You would think a book about four women who were the “best” of friends in college would involve lost of fun adventures with the gang, but this novel rarely puts all the women in the same room together on the weekend of their reunion. We never get the sense of their chemistry as friends (there are not Sex and the City diner sex talks or Desperate Housewives poker games). Instead, author Deborah Copaken Kogan weaves complicated and indulgent stories about four women who just happen to know each other.
All four women are facing cliché unhappiness in their lives, and the setting of their great, old school of Harvard teaches them to refocus what’s left of their lives on being happy. Addison is a spoiled housewife and wannabe artist in a loveless marriage who faces bankruptcy. Clover (the stock African American character) has rushed into a marriage with a man who doesn’t want to have kids, so she steals sperm from her college ex-boyfriend. Mia has a happy marriage to a famous film director and is raising four wonderful children, but her yearnings to return to the stage have cast doubts on her life choices. And plain Jane (a Vietnamese girl adopted by an American family who now lives in Paris), struggling with her mother’s recent death from cancer, learns that her mother, deceased husband, and all other men in her life have cheated on their spouses.
The first third of the book is a pure recounting of each character’s entire lives up to the point of the reunion. The book continues to weave remembrances and excessive inner monologues into the story to distract from the lack of action. Kogan uses these inner monologues to address her thoughts on current events—if you consider 2009 current—and various stances on morality and mortality. Though there are some great moments when Kogan’s critique of pop culture resonates, they are mostly lost in the convoluted storytelling.
It could be that I’m just too young to sympathize with these older women (it’s been 2 years since I graduated college, not 20), but nothing about these characters feels genuine. They come off as contrivances for a clichéd story about following your dreams. The entire plot of the book can be found in the opening and ending Red Book entries by the characters (don’t get me started on how the three annoying characters have happy endings and the one character I managed sympathy for gets a crapshoot of an ending).
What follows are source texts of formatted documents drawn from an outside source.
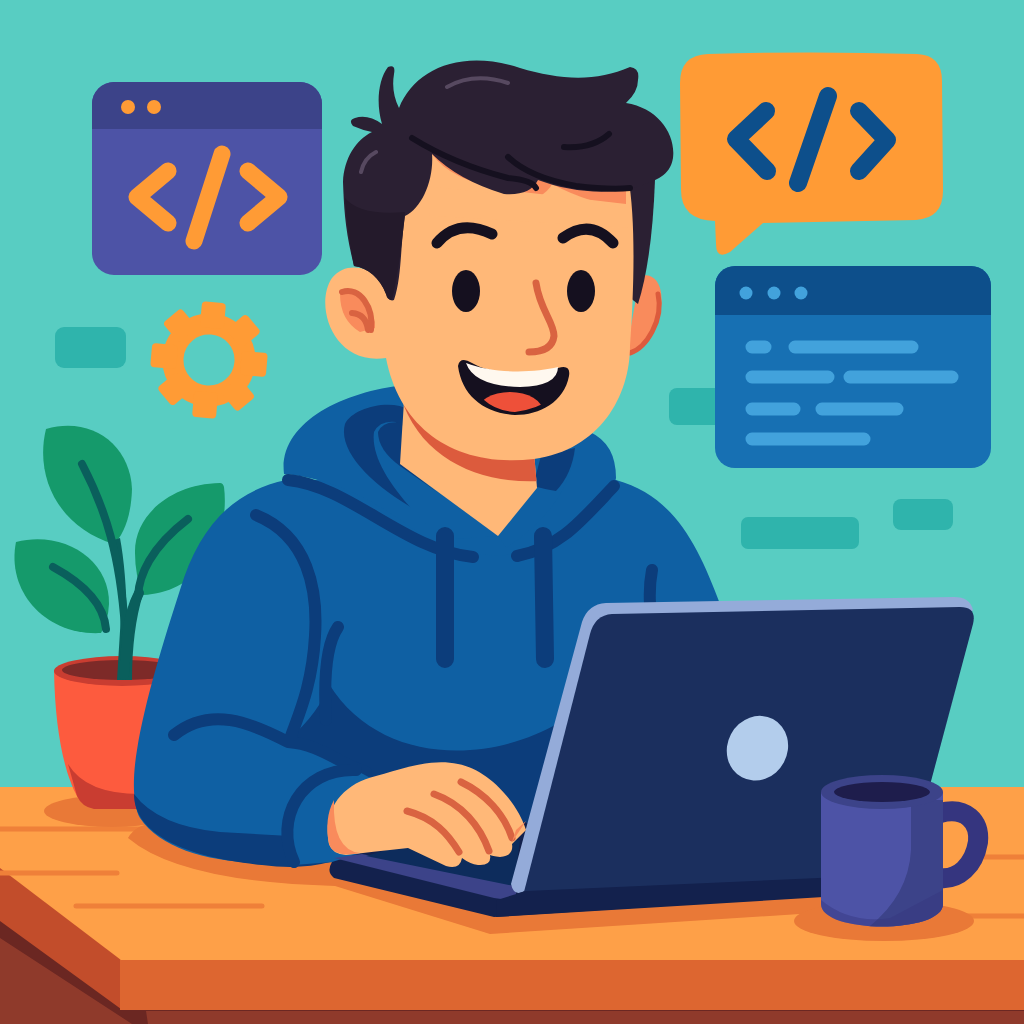
<!DOCTYPE html>
<html lang="en">
<head>
<meta charset="utf-8">
<title>Developer at a desk</title>
<style>
:root{
  --teal:#58cdc2; --teal-dark:#2fb4ac;
  --orange:#ff9b35; --wood:#fea048; --wood-line:#ef8039; --wood-edge:#dd6630; --wood-side:#c24d2b;
  --violet:#4d53a6; --violet-dark:#3c4389; --violet-deep:#35357f;
  --blue:#1770b3; --blue-dark:#0d4f8b; --sky:#42a2dc;
  --hoodie:#0f60a3; --hoodie-dark:#0c3d7b;
  --skin:#ffb878; --blush:#f98b5c; --skin-line:#d96341; --skin-shade:#dc5b3d;
  --hair:#2b2033; --hair-line:#15101f;
  --leaf:#159a6b; --stem:#0a5f5c; --pot:#fd5b3e; --pot-dark:#c93d31;
  --navy:#1b2f5e; --navy-dark:#13214d; --rim:#94abd9; --badge:#b3cdec;
}
html,body{margin:0;width:1024px;height:1024px;overflow:hidden;background:var(--teal)}
svg{display:block}
.line{fill:none;stroke-linecap:round;stroke-linejoin:round}
.code{stroke-width:17}
.fold{stroke:var(--hoodie-dark);stroke-width:12}
.skin-line{stroke:var(--skin-line);stroke-width:7}
</style>
</head>
<body>
<svg width="1024" height="1024" viewBox="0 0 1024 1024" role="img" aria-label="Smiling developer in a blue hoodie typing on a laptop, with code windows around him">
<defs>
  <rect id="tooth" x="197" y="302" width="24" height="26" rx="4"/>
  <clipPath id="blue-window-shape"><rect x="715" y="266" width="276" height="202" rx="20"/></clipPath>
  <clipPath id="violet-window-shape"><rect x="92" y="82" width="230" height="193" rx="22"/></clipPath>
  <clipPath id="mouth-shape"><path d="M468 372C494 390 534 388 562 374Q560 406 515 412Q479 410 468 372Z"/></clipPath>
  <clipPath id="mug-shape"><path d="M821 792V904C821 934 943 934 943 904V792Z"/></clipPath>
  <clipPath id="neck-shape"><path d="M405 385L400 464L498 536L537 488L533 440Z"/></clipPath>
</defs>

<rect id="wall" width="1024" height="1024" fill="var(--teal)"/>
<g id="wall-blocks" fill="var(--teal-dark)">
  <rect x="55" y="327" width="71" height="41" rx="9"/>
  <rect x="669" y="388" width="80" height="37" rx="8"/>
  <rect x="741" y="517" width="118" height="32" rx="7"/>
  <rect x="893" y="499" width="60" height="31" rx="8"/>
</g>

<g id="violet-window">
  <g clip-path="url(#violet-window-shape)">
    <rect x="92" y="82" width="230" height="193" fill="var(--violet)"/>
    <rect x="92" y="82" width="230" height="47" fill="var(--violet-dark)"/>
  </g>
  <g fill="var(--orange)"><circle cx="128" cy="107" r="7"/><circle cx="154" cy="107" r="7"/></g>
  <path class="line code" stroke="var(--orange)" d="M168 171L137 197L168 223M222 154L194 241M248 171L279 197L248 223"/>
</g>

<g id="speech-bubble">
  <path fill="var(--orange)" d="M708 54Q810 51 917 54Q942 55 942 81L943 191Q943 218 916 220L763 223L730 252Q716 260 716 244L715 221Q681 220 681 190L680 83Q680 55 708 54Z"/>
  <path class="line" stroke="var(--blue-dark)" stroke-width="18" d="M766 111L736 139L767 171M828 96L798 183M859 111L887 140L859 171"/>
</g>

<g id="blue-window">
  <g clip-path="url(#blue-window-shape)">
    <rect x="715" y="266" width="276" height="202" fill="var(--blue)"/>
    <rect x="715" y="266" width="276" height="49" fill="var(--blue-dark)"/>
  </g>
  <g fill="var(--sky)"><circle cx="746" cy="293" r="6.5"/><circle cx="774" cy="293" r="6.5"/><circle cx="801" cy="293" r="6.5"/></g>
  <path class="line" stroke="var(--sky)" stroke-width="13" d="M752 347H765M795 347H912M752 377H828M850 377H952M752 409H794M822 409H897M752 439H864"/>
</g>

<g id="gear" fill="var(--orange)" transform="rotate(5 209 360)">
  <circle cx="209" cy="360" r="36" fill="none" stroke="var(--orange)" stroke-width="21"/>
  <g>
    <use href="#tooth"/>
    <use href="#tooth" transform="rotate(45 209 360)"/>
    <use href="#tooth" transform="rotate(90 209 360)"/>
    <use href="#tooth" transform="rotate(135 209 360)"/>
    <use href="#tooth" transform="rotate(180 209 360)"/>
    <use href="#tooth" transform="rotate(225 209 360)"/>
    <use href="#tooth" transform="rotate(270 209 360)"/>
    <use href="#tooth" transform="rotate(315 209 360)"/>
  </g>
</g>

<g id="desk">
  <path fill="#8f3a2b" d="M0 900L120 990H1024V1024H0Z"/>
  <path fill="#6b2722" d="M0 918L120 1000H1024V1011H146L148 1024H132L0 938Z"/>
  <path fill="var(--wood-side)" d="M0 866L121 958V1009L0 921Z"/>
  <rect x="120" y="958" width="904" height="52" fill="var(--wood-edge)"/>
  <path fill="var(--wood)" d="M0 787H1024V960H121L0 868Z"/>
  <path class="line" stroke="var(--wood-line)" stroke-width="5" d="M0 829H140M0 873H117M76 906H262M980 857H1024M968 916H1024"/>
  <g fill="#e97937">
    <ellipse cx="112" cy="811" rx="68" ry="16"/>
    <path d="M128 838Q142 812 200 830L345 862L495 908L860 888L830 912L490 934L335 886Q180 882 128 838Z"/>
    <ellipse cx="884" cy="921" rx="90" ry="20"/>
  </g>
</g>

<g id="plant">
  <path fill="var(--pot)" d="M54 670C55 730 64 772 77 796Q82 806 94 808H150L190 670Z"/>
  <path fill="var(--pot-dark)" d="M68 764Q86 794 140 794V809H94Q82 807 77 796Z"/>
  <ellipse cx="122" cy="671" rx="68" ry="15" fill="var(--pot-dark)"/>
  <ellipse cx="122" cy="670" rx="60" ry="10" fill="#7d2a28"/>
  <g fill="var(--leaf)">
    <path d="M46 429C92 416 130 445 132 489C131 520 122 536 114 544C60 528 34 478 46 429Z"/>
    <path d="M220 483C170 484 134 516 135 553Q135 576 143 595C204 592 230 535 224 487Q223 483 220 483Z"/>
    <path d="M16 542C64 530 110 560 109 604Q108 622 101 633C46 636 6 592 16 542Z"/>
  </g>
  <path fill="var(--stem)" d="M114 540Q124 590 121 615L117 680H132Q132 630 143 594L135 591Q128 604 127 620Q126 570 120 538Z"/>
  <path class="line" stroke="var(--stem)" stroke-width="8" d="M82 464C106 510 120 556 125 628M188 519C150 548 139 576 138 596M53 567C88 586 104 606 106 629"/>
  <path class="line" stroke="var(--stem)" stroke-width="10" d="M124 675L127 635Q130 610 139 593"/>
</g>

<g id="hoodie">
  <path fill="var(--hoodie)" d="M286 480C230 492 198 530 180 590C164 640 145 700 137 750C132 780 133 806 140 818C170 862 250 868 335 862L620 800L720 604C698 545 674 496 616 480Z"/>
  <path fill="var(--hoodie-dark)" d="M134 794Q158 826 220 832L290 836L330 862Q300 870 262 865C190 858 134 836 134 794Z"/>
  <path fill="var(--hoodie-dark)" d="M329 684C380 766 490 764 560 722L530 830L355 800L371 778Q356 764 330 761L288 740Q320 712 329 684Z"/>
  <path fill="var(--hoodie)" d="M284 474C278 424 340 392 405 385L590 432Q616 444 616 478Q612 504 548 550L498 556L440 550C400 518 350 480 284 474Z"/>
  <path fill="var(--hoodie-dark)" d="M345 424C352 408 390 398 410 410L401 464L470 518L440 522C386 498 336 456 345 424Z"/>
  <path fill="var(--hoodie)" d="M374 432Q380 420 396 422L400 466L500 536L442 540C400 500 370 462 374 432Z"/>
  <path fill="var(--hoodie-dark)" d="M378 432Q384 418 408 424L400 466Q378 450 378 432Z"/>
  <path fill="var(--hoodie)" d="M535 484L498 536L506 548Q566 510 575 452L540 458Z"/>
  <path fill="var(--hoodie-dark)" d="M541 456L575 448Q572 474 556 491Q548 490 533 486Z"/>
  <path class="line fold" d="M288 480C350 486 404 550 473 557M614 486C582 520 560 548 517 556"/>
  <path class="line fold" d="M256 515C308 536 318 590 315 636C312 690 296 720 289 742M338 627Q322 650 326 720M174 735C210 706 250 722 288 742C320 744 340 764 366 772M652 570Q649 586 650 604"/>
  <path class="line" stroke="var(--hoodie-dark)" stroke-width="18" d="M445 536V659M543 536L545 659"/>
  <path fill="var(--hoodie)" d="M352 768Q300 766 288 806Q280 846 294 865L332 862Q322 815 374 780Z"/>
  <path class="line fold" stroke-width="10" d="M356 770C300 768 274 820 294 862"/>
</g>

<g id="neck">
  <path fill="var(--skin)" d="M405 385L400 464L498 536L537 488L533 440Z"/>
  <path clip-path="url(#neck-shape)" fill="var(--skin-shade)" d="M400 395C420 460 480 484 540 481V420L420 380Z"/>
</g>

<g id="head">
  <path fill="var(--blush)" d="M640 276C664 270 668 306 652 334Q642 354 626 354Z"/>
  <path class="line" stroke="var(--skin-shade)" stroke-width="5" d="M658 294C664 320 646 348 630 353"/>
  <path fill="var(--hair)" d="M632 170L655 180Q652 260 638 304L620 290Z"/>
  <path fill="var(--skin)" d="M404 190L395 296C384 272 350 256 332 278C314 304 332 366 386 358C400 430 456 468 534 459C600 450 630 396 630 346C634 290 636 220 628 176L440 140Z"/>
  <path fill="var(--blush)" d="M432 154Q450 180 504 190L540 194L626 204L626 178L440 142Z"/>
  <path fill="var(--skin)" d="M426 186Q490 192 536 199Q550 190 552 184Q590 204 628 208V228L430 216Z"/>
  <path fill="var(--hair)" d="M355 118Q368 114 382 124C376 104 378 80 388 67Q396 64 394 74Q391 92 399 108C414 70 460 48 520 68C560 80 596 82 630 67Q640 68 638 80Q638 92 626 103C658 108 676 134 673 158C670 176 656 180 640 186C610 196 570 192 538 180Q530 196 504 194Q458 180 432 154C434 180 422 208 405 216C400 248 402 276 394 300Q389 302 386 294C380 278 368 268 354 266C345 230 344 208 343 182C344 158 356 140 372 132Q362 130 353 126Q348 120 355 118Z"/>
  <path fill="#241a2b" d="M345 198Q360 216 405 212Q400 266 392 300Q387 300 386 294C380 278 368 268 354 266Q347 230 345 198Z"/>
  <path class="line" stroke="var(--hair-line)" stroke-width="6" d="M412 138Q454 164 508 178Q532 180 536 188M508 157Q530 178 576 186Q610 190 630 188M564 147Q592 149 609 134"/>
  <path class="line" stroke="#574960" stroke-width="4" d="M447 87Q474 72 508 83M361 172Q364 158 376 152"/>
  <path fill="var(--blush)" d="M340 294C350 282 374 296 375 328L360 332Q340 320 340 294Z"/>
  <path class="line" stroke="var(--skin-line)" stroke-width="6" d="M342 292C360 286 374 308 371 330M352 313Q366 314 368 330"/>
  <path class="line" stroke="var(--hair-line)" stroke-width="11" d="M437 243Q458 218 492 234M563 238Q590 218 613 243"/>
  <ellipse cx="466" cy="291" rx="14" ry="21" fill="var(--hair-line)"/>
  <ellipse cx="581" cy="291" rx="14" ry="21" fill="var(--hair-line)"/>
  <path class="line skin-line" d="M536 283C540 310 554 322 554 336Q552 352 529 352"/>
  <path fill="var(--hair-line)" d="M458 366Q460 356 472 363C494 376 534 375 558 368Q571 364 569 376C564 402 540 415 515 415C484 413 462 396 458 366Z"/>
  <g clip-path="url(#mouth-shape)">
    <ellipse cx="510" cy="412" rx="33" ry="20" fill="#ee5039"/>
  </g>
  <path fill="#fff8ef" d="M466 363C494 374 534 373 558 367Q558 386 520 387Q474 386 466 363Z"/>
</g>

<g id="laptop">
  <path fill="var(--navy-dark)" d="M332 862L480 816L850 870V894L494 917L334 878Q326 872 332 862Z"/>
  <path fill="var(--violet-dark)" d="M334 858L362 854L516 884V899Q505 900 494 898Z"/>
  <path fill="#0d2c5c" d="M366 856L428 838L520 840L514 886Z"/>
  <path fill="var(--rim)" d="M582 622Q588 604 606 603L954 597Q970 597 973 610L960 625L610 620L526 890Q514 898 511 884Z"/>
  <path fill="var(--navy)" d="M590 634Q595 615 612 614L960 607Q977 607 973 624L926 800L852 878L524 892Z"/>
  <path fill="var(--navy-dark)" d="M526 891L840 877V896L496 917L497 900Z"/>
  <ellipse cx="757.5" cy="748" rx="30" ry="33" fill="var(--badge)" transform="rotate(28 757 748)"/>
</g>

<g id="hand">
  <path fill="var(--skin)" d="M329 844C322 810 342 784 376 776C404 768 432 758 458 764C490 770 518 804 526 830L512 844Q514 856 500 857Q492 856 490 855Q492 866 478 865Q470 864 462 858Q460 870 446 866L408 848Q370 852 346 855Q332 854 329 844Z"/>
  <path fill="var(--blush)" d="M329 844Q324 818 334 800Q332 850 360 853Q334 858 329 844Z"/>
  <path class="line skin-line" stroke-width="6" d="M407 811C434 818 448 834 459 852M434 794C462 804 480 826 489 851M461 782C486 794 504 814 512 838"/>
  <path fill="var(--blush)" d="M526 821L512 842L516 830Z"/>
</g>

<g id="mug">
  <path class="line" stroke="var(--violet-deep)" stroke-width="20" d="M940 813C966 806 980 822 978 842C974 866 958 880 940 878"/>
  <g clip-path="url(#mug-shape)">
    <rect x="821" y="780" width="122" height="160" fill="var(--violet)"/>
    <path fill="var(--violet-dark)" d="M911 800H943V940H850Q908 905 911 850Z"/>
    <path fill="var(--violet-deep)" d="M821 900Q850 924 890 918L943 890V940H821Z" opacity=".45"/>
  </g>
  <ellipse cx="882" cy="792" rx="61" ry="17" fill="var(--violet-dark)"/>
  <ellipse cx="882" cy="792" rx="48" ry="10" fill="#1e1d4c"/>
</g>
</svg>
</body>
</html>
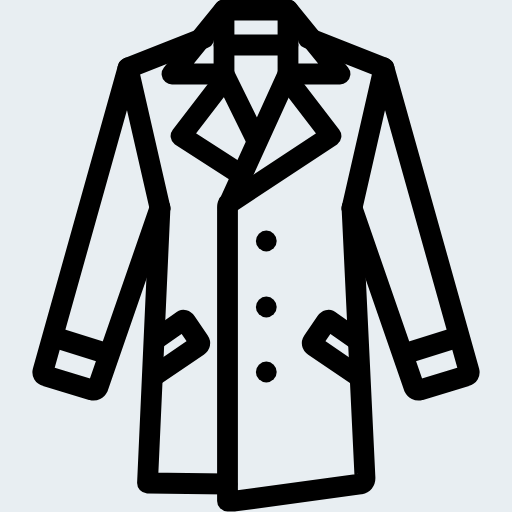
<!DOCTYPE html>
<html lang="en">
<head>
<meta charset="utf-8">
<title>Coat icon</title>
<style>
:root { --paper: #e8eef2; --ink: #000; }
html, body { margin: 0; width: 512px; height: 512px; overflow: hidden; background: var(--paper); }
svg { display: block; }
.outline { fill: none; stroke: var(--ink); stroke-width: 20.8; stroke-linecap: round; stroke-linejoin: round; }
.flat-end { stroke-linecap: butt; }
.buttons { fill: var(--ink); }
</style>
</head>
<body>
<svg width="512" height="512" viewBox="0 0 512 512" role="img" aria-label="Coat">
  <defs>
    <g id="coat-half">
      <path class="collar" d="M224 10L172 74H224Z"/>
      <path class="shoulder" d="M204 38L128 68L160 208"/>
      <path class="sleeve" d="M128 68L43 371Q42 375 46 376L92 390Q96 391 98 387L160 208"/>
      <path class="cuff flat-end" d="M57 338L108 354"/>
      <path class="pocket flat-end" d="M152 342L182 321Q184 319 186 322L199 341Q201 344 198 346L154 376"/>
    </g>
  </defs>
  <g class="outline">
    <use href="#coat-half"/>
    <use href="#coat-half" transform="translate(512 0) scale(-1 1)"/>
    <path class="neckline" d="M224 10H288M224 45H288"/>
    <path class="back-panel" d="M160 208L147.500 483L227 484"/>
    <path class="front-panel" d="M288 74L227.500 207V501H235L360 484Q365 483 365 478L352 208"/>
    <path class="left-lapel" d="M224 74L256 139M224 80L181 136L240 174"/>
    <path class="right-lapel" d="M288 80L331 136L228 204"/>
  </g>
  <g class="buttons">
    <circle cx="266.300" cy="241" r="10.400"/>
    <circle cx="266.300" cy="307" r="10.400"/>
    <circle cx="266.300" cy="372" r="10.400"/>
  </g>
</svg>
</body>
</html>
The Red Book tries to be so much that if fails to be anything at all.
Posted by xoxojk on June 21, 2012